A HEAD teacher at one of the most improved schools in the country has praised her staff’s hard work.
The 270-pupil school, which serves some of the most disadvantaged wards in County Durham, saw the percentage of pupils achieving Level Four maths and English rocket from just 48 per cent to 80 per cent between 2009 and 2012.
The achievement was singled out for praise by the Department for Education when primary school results were published last month.
Formed in September 2008 by the merger of the existing junior and infants schools, the school has since seen an unprecedented increase in applications.
Head teacher Karen Holden said: “Last year we had to turn children away, which is unheard of.
“It’s something I don't like doing, so we have worked to expand our intake from 40 new pupils a year a few years ago to 52 now."
Pupils arriving at the school have basic skills such as speech and social skills lower than the national average and the school has higher than average numbers in receipt of free school meals and pupil premium.
However, the school has appointed parent support staff to work with families to ensure children achieve their best.
Mrs Holden said: “It’s about making sure that those children make as good progress as everyone else.
“Every child deserves a chance and every child deserves the best.
“We believe that every child can achieve – we will never write a child off, we will never write a family off, we believe in communication with families and that helps in terms of expectation.
“We have high expectations of staff who in turn have very high expectations of children”.
Despite the upheaval of forming a new school, staff used the change as a fresh start to redecorate and re-equip the buildings, which date back to the 1930s.
There has also been a fresh emphasis on personal development for the 40-strong staff and on consistency across the school.
Breakfast clubs, after-school clubs and a family learning programme have been set up, along with groups as varied as a choir and a kickboxing club and the introduction of attendance and achievement awards.
In the next year, the school hopes to raise pupils’ horizons by taking them on a trip to the Houses of Parliament and also setting up a twinning arrangement with a school in Paris.

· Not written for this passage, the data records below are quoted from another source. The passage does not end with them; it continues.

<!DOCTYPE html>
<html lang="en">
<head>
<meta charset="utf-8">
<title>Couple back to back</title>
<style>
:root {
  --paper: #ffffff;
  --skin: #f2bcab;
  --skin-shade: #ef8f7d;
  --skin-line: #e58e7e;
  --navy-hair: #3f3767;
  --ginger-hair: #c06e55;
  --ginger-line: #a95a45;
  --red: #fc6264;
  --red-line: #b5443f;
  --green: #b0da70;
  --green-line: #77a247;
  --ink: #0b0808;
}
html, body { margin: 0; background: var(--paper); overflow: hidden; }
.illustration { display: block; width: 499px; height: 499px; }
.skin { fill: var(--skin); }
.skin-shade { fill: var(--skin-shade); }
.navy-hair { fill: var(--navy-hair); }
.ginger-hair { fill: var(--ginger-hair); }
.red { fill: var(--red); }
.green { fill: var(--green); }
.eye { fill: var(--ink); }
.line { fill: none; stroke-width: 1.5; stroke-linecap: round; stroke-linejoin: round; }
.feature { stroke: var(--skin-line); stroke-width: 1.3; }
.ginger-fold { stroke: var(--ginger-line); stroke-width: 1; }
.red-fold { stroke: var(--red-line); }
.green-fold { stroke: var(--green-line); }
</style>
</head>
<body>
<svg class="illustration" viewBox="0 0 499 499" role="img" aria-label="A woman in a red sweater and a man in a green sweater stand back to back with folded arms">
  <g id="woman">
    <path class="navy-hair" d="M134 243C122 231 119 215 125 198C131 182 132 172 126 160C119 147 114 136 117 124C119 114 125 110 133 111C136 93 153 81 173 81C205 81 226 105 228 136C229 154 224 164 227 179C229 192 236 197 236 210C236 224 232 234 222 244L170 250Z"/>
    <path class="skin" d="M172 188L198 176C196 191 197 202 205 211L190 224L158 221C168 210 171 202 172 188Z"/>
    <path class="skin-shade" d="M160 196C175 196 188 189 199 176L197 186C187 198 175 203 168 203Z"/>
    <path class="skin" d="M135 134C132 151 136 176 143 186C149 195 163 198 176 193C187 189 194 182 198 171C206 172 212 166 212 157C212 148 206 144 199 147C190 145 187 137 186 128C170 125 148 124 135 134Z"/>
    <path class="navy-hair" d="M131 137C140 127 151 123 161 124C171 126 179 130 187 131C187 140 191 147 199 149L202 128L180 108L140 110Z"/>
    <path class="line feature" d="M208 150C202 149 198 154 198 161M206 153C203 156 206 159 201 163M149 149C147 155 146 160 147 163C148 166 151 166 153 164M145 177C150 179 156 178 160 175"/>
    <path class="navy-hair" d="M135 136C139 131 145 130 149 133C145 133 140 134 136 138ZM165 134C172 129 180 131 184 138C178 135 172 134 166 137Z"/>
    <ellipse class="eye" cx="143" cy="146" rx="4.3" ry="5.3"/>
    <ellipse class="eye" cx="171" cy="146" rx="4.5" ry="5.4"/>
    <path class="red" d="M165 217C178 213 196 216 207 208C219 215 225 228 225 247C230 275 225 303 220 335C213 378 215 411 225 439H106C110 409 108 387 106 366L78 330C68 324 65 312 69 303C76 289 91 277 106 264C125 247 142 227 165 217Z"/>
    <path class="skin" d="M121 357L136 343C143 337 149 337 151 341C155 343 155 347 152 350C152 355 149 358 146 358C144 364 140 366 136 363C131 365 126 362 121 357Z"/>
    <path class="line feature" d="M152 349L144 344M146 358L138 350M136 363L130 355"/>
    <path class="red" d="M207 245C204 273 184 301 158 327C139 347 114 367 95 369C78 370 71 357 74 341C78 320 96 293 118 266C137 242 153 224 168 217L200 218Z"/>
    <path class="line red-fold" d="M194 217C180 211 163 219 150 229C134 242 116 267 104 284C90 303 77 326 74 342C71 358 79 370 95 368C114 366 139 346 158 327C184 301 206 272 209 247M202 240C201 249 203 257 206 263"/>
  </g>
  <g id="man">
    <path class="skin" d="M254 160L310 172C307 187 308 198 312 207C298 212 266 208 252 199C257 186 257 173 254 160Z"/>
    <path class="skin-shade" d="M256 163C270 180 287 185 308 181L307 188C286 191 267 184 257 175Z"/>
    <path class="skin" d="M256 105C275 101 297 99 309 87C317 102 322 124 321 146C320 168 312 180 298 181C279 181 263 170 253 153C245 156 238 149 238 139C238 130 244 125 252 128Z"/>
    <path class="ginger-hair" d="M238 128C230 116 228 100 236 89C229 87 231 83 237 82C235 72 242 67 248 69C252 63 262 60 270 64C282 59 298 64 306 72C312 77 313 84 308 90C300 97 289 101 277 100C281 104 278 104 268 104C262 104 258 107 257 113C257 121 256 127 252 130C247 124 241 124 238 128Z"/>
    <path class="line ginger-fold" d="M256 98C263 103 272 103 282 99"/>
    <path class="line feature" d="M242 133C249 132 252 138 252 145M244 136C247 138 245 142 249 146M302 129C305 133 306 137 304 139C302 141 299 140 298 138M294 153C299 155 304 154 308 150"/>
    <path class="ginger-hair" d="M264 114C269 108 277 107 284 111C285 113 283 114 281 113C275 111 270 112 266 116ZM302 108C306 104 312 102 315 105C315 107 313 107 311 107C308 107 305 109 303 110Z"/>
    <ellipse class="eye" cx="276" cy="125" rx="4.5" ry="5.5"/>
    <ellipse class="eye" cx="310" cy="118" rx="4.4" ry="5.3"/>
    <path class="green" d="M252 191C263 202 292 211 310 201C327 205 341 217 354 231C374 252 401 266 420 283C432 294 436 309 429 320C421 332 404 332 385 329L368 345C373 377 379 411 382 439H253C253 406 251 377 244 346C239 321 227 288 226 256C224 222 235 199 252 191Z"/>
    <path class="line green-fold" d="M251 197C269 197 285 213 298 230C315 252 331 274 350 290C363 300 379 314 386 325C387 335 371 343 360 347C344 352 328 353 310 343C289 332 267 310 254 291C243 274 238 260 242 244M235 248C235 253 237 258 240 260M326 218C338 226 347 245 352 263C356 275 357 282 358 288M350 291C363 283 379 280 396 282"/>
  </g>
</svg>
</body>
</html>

Mrs Holden said: “It’s an upward curve. We have set ourselves a standard that we have to attain and improve upon and I think we will - you can always get better.”